:: Information given ::
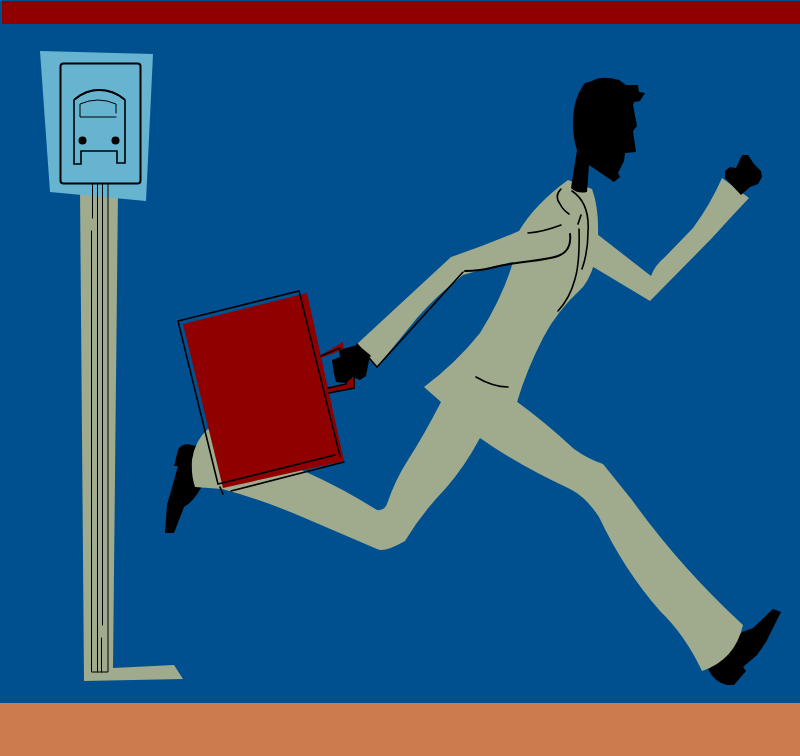
<!DOCTYPE html>
<html lang="en">
<head>
<meta charset="utf-8">
<title>Running for the bus</title>
<style>
:root {
  --sky: #00508f;
  --red: #900000;
  --ground: #cc7b4e;
  --suit: #a0aa8c;
  --sign: #67b4d1;
  --ink: #000;
}
html, body { margin: 0; overflow: hidden; background: var(--sky); }
.scene { display: block; width: 800px; height: 756px; }
.sky { fill: var(--sky); }
.red { fill: var(--red); }
.ground { fill: var(--ground); }
.suit { fill: var(--suit); }
.sign { fill: var(--sign); }
.ink { fill: var(--ink); }
.line { fill: none; stroke: var(--ink); stroke-width: 1.6; stroke-linecap: round; }
.thin { stroke-width: 1; }
.bold { stroke-width: 2; }
</style>
</head>
<body>
<svg class="scene" viewBox="0 0 800 756" role="img" aria-label="A man in a suit runs with a red briefcase, a bus stop behind him">
  <rect class="sky" width="800" height="756"/>
  <rect class="red" x="2" y="1" width="798" height="23"/>
  <rect class="ground" y="703" width="800" height="53"/>

  <g id="bus-stop">
    <polygon class="suit" points="80,190 118,190 113,668 174,665 183,679 84,681"/>
    <polygon class="sign" points="40,51 153,54 146,201 50,192"/>
    <rect class="line bold" x="60.5" y="63.5" width="80" height="120" rx="3"/>
    <g id="bus-symbol">
      <path class="line" d="M74 164V100Q85 90 99 90Q114 90 125 100V163H117V151H81V164Z"/>
      <path class="line bold" d="M75 99Q86 90 99 90Q113 90 124 99"/>
      <path class="line thin" d="M116 113V104Q98 96 80 104V117H116"/>
      <circle class="ink" cx="82.500" cy="140.500" r="4"/>
      <circle class="ink" cx="115.500" cy="140.500" r="4"/>
    </g>
    <path class="line thin" d="M92.500 184V218M91.500 231V672H108V184M97.500 184V672M102.500 184V625M101.500 638V672"/>
  </g>

  <g id="runner">
    <g id="shoes">
      <path class="ink" d="M196 446L187 444Q180 445 178 450L174 466H178L167 505L165 533H174L184 507Q193 502 201 488Z"/>
      <path class="ink" d="M742 632L753 628L773 609L781 612L766 642L757 655L743 667L746 671L734 685L727 685Q714 682 708 669Z"/>
    </g>
    <path id="back-leg" class="suit" d="M441 402Q424 435 408 460Q395 480 387 504Q384 511 377 510Q342 488 306 472L208 429Q195 440 192 460Q191 475 195 487L222 489Q260 499 300 516L377 549Q384 553 405 541Q421 514 446 488Q465 466 480 438L518 400Z"/>
    <path id="front-leg" class="suit" d="M480 438Q518 465 570 489Q586 497 599 517Q624 570 660 611Q685 635 702 671Q735 660 743 625Q680 567 632 500L603 464Q588 459 574 449Q545 422 516 401L450 400Z"/>
    <path id="far-arm" class="suit" d="M597 234L651 276Q655 265 665 257L693 228Q710 205 722 178L749 198Q730 218 712 238L650 301L590 265Z"/>
    <path id="far-hand" class="ink" d="M741 195L725 178V171L730 167L736 168L742 155L748 155L754 164L761 171L762 177L758 184L750 187Z"/>
    <path id="jacket" class="suit" d="M568 180L592 189Q599 208 598 236Q597 269 583 287Q556 312 543 338Q527 369 517 402H441L424 387Q456 363 480 333Q503 296 513 262Q490 267 463 275Q437 295 417 318L377 367L357 344L451 257Q484 246 519 231Q535 204 568 180Z"/>
    <path id="head" class="ink" d="M571 188L577 150Q573 139 573 123Q573 98 585 83Q593 81 596 79Q605 76 619 80L626 85H638L639 92L645 93L640 101L634 102L633 105L637 126L633 131L636 152L625 153L624 161L618 173L620 177L614 182L589 165L587 192Q577 194 571 188Z"/>
    <g id="jacket-folds">
      <path class="line" d="M561 189Q554 196 560 204Q563 210 569 214M572 191Q590 203 588 232Q588 252 582 269M581 215L578 224M579 229Q580 262 575 279Q570 298 558 311M528 233Q543 232 561 225"/>
      <path class="line bold" d="M570 234Q572 251 558 256C545 261 518 261 495 267Q480 271 465 271"/>
      <path class="line" d="M463 272L377 367L357 344M476 377Q493 387 508 387"/>
    </g>
  </g>

  <g id="briefcase">
    <polygon class="red" points="183,324 307,293 344,461 223,488"/>
    <path class="red" d="M321 355L343 342L344 349L321 358ZM328 388L347 384V378H355V388L329 393Z"/>
    <path class="line" d="M321 356L340 348M328 388L346 384V379M329 393L354 388V378"/>
    <path id="near-hand" class="ink" d="M357 345L370 355L366 376L360 380L353 377L346 383L336 382L334 374L332 360L340 357L339 350Z"/>
    <path class="line" d="M335 455L218 484L178 321L299 291L340 456M344 462L231 491M220 487L223 494M357 345L370 356"/>
  </g>
</svg>
</body>
</html>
:::
> [About this exercise]: Write out every entry above exactly as it stands, minus the pictures.

> [Completed exercise]:
<!DOCTYPE html>
<html lang="en">
<head>
<meta charset="utf-8">
<title>Running for the bus</title>
<style>
:root {
  --sky: #00508f;
  --red: #900000;
  --ground: #cc7b4e;
  --suit: #a0aa8c;
  --sign: #67b4d1;
  --ink: #000;
}
html, body { margin: 0; overflow: hidden; background: var(--sky); }
.scene { display: block; width: 800px; height: 756px; }
.sky { fill: var(--sky); }
.red { fill: var(--red); }
.ground { fill: var(--ground); }
.suit { fill: var(--suit); }
.sign { fill: var(--sign); }
.ink { fill: var(--ink); }
.line { fill: none; stroke: var(--ink); stroke-width: 1.6; stroke-linecap: round; }
.thin { stroke-width: 1; }
.bold { stroke-width: 2; }
</style>
</head>
<body>
<svg class="scene" viewBox="0 0 800 756" role="img" aria-label="A man in a suit runs with a red briefcase, a bus stop behind him">
  <rect class="sky" width="800" height="756"/>
  <rect class="red" x="2" y="1" width="798" height="23"/>
  <rect class="ground" y="703" width="800" height="53"/>

  <g id="bus-stop">
    <polygon class="suit" points="80,190 118,190 113,668 174,665 183,679 84,681"/>
    <polygon class="sign" points="40,51 153,54 146,201 50,192"/>
    <rect class="line bold" x="60.5" y="63.5" width="80" height="120" rx="3"/>
    <g id="bus-symbol">
      <path class="line" d="M74 164V100Q85 90 99 90Q114 90 125 100V163H117V151H81V164Z"/>
      <path class="line bold" d="M75 99Q86 90 99 90Q113 90 124 99"/>
      <path class="line thin" d="M116 113V104Q98 96 80 104V117H116"/>
      <circle class="ink" cx="82.500" cy="140.500" r="4"/>
      <circle class="ink" cx="115.500" cy="140.500" r="4"/>
    </g>
    <path class="line thin" d="M92.500 184V218M91.500 231V672H108V184M97.500 184V672M102.500 184V625M101.500 638V672"/>
  </g>

  <g id="runner">
    <g id="shoes">
      <path class="ink" d="M196 446L187 444Q180 445 178 450L174 466H178L167 505L165 533H174L184 507Q193 502 201 488Z"/>
      <path class="ink" d="M742 632L753 628L773 609L781 612L766 642L757 655L743 667L746 671L734 685L727 685Q714 682 708 669Z"/>
    </g>
    <path id="back-leg" class="suit" d="M441 402Q424 435 408 460Q395 480 387 504Q384 511 377 510Q342 488 306 472L208 429Q195 440 192 460Q191 475 195 487L222 489Q260 499 300 516L377 549Q384 553 405 541Q421 514 446 488Q465 466 480 438L518 400Z"/>
    <path id="front-leg" class="suit" d="M480 438Q518 465 570 489Q586 497 599 517Q624 570 660 611Q685 635 702 671Q735 660 743 625Q680 567 632 500L603 464Q588 459 574 449Q545 422 516 401L450 400Z"/>
    <path id="far-arm" class="suit" d="M597 234L651 276Q655 265 665 257L693 228Q710 205 722 178L749 198Q730 218 712 238L650 301L590 265Z"/>
    <path id="far-hand" class="ink" d="M741 195L725 178V171L730 167L736 168L742 155L748 155L754 164L761 171L762 177L758 184L750 187Z"/>
    <path id="jacket" class="suit" d="M568 180L592 189Q599 208 598 236Q597 269 583 287Q556 312 543 338Q527 369 517 402H441L424 387Q456 363 480 333Q503 296 513 262Q490 267 463 275Q437 295 417 318L377 367L357 344L451 257Q484 246 519 231Q535 204 568 180Z"/>
    <path id="head" class="ink" d="M571 188L577 150Q573 139 573 123Q573 98 585 83Q593 81 596 79Q605 76 619 80L626 85H638L639 92L645 93L640 101L634 102L633 105L637 126L633 131L636 152L625 153L624 161L618 173L620 177L614 182L589 165L587 192Q577 194 571 188Z"/>
    <g id="jacket-folds">
      <path class="line" d="M561 189Q554 196 560 204Q563 210 569 214M572 191Q590 203 588 232Q588 252 582 269M581 215L578 224M579 229Q580 262 575 279Q570 298 558 311M528 233Q543 232 561 225"/>
      <path class="line bold" d="M570 234Q572 251 558 256C545 261 518 261 495 267Q480 271 465 271"/>
      <path class="line" d="M463 272L377 367L357 344M476 377Q493 387 508 387"/>
    </g>
  </g>

  <g id="briefcase">
    <polygon class="red" points="183,324 307,293 344,461 223,488"/>
    <path class="red" d="M321 355L343 342L344 349L321 358ZM328 388L347 384V378H355V388L329 393Z"/>
    <path class="line" d="M321 356L340 348M328 388L346 384V379M329 393L354 388V378"/>
    <path id="near-hand" class="ink" d="M357 345L370 355L366 376L360 380L353 377L346 383L336 382L334 374L332 360L340 357L339 350Z"/>
    <path class="line" d="M335 455L218 484L178 321L299 291L340 456M344 462L231 491M220 487L223 494M357 345L370 356"/>
  </g>
</svg>
</body>
</html>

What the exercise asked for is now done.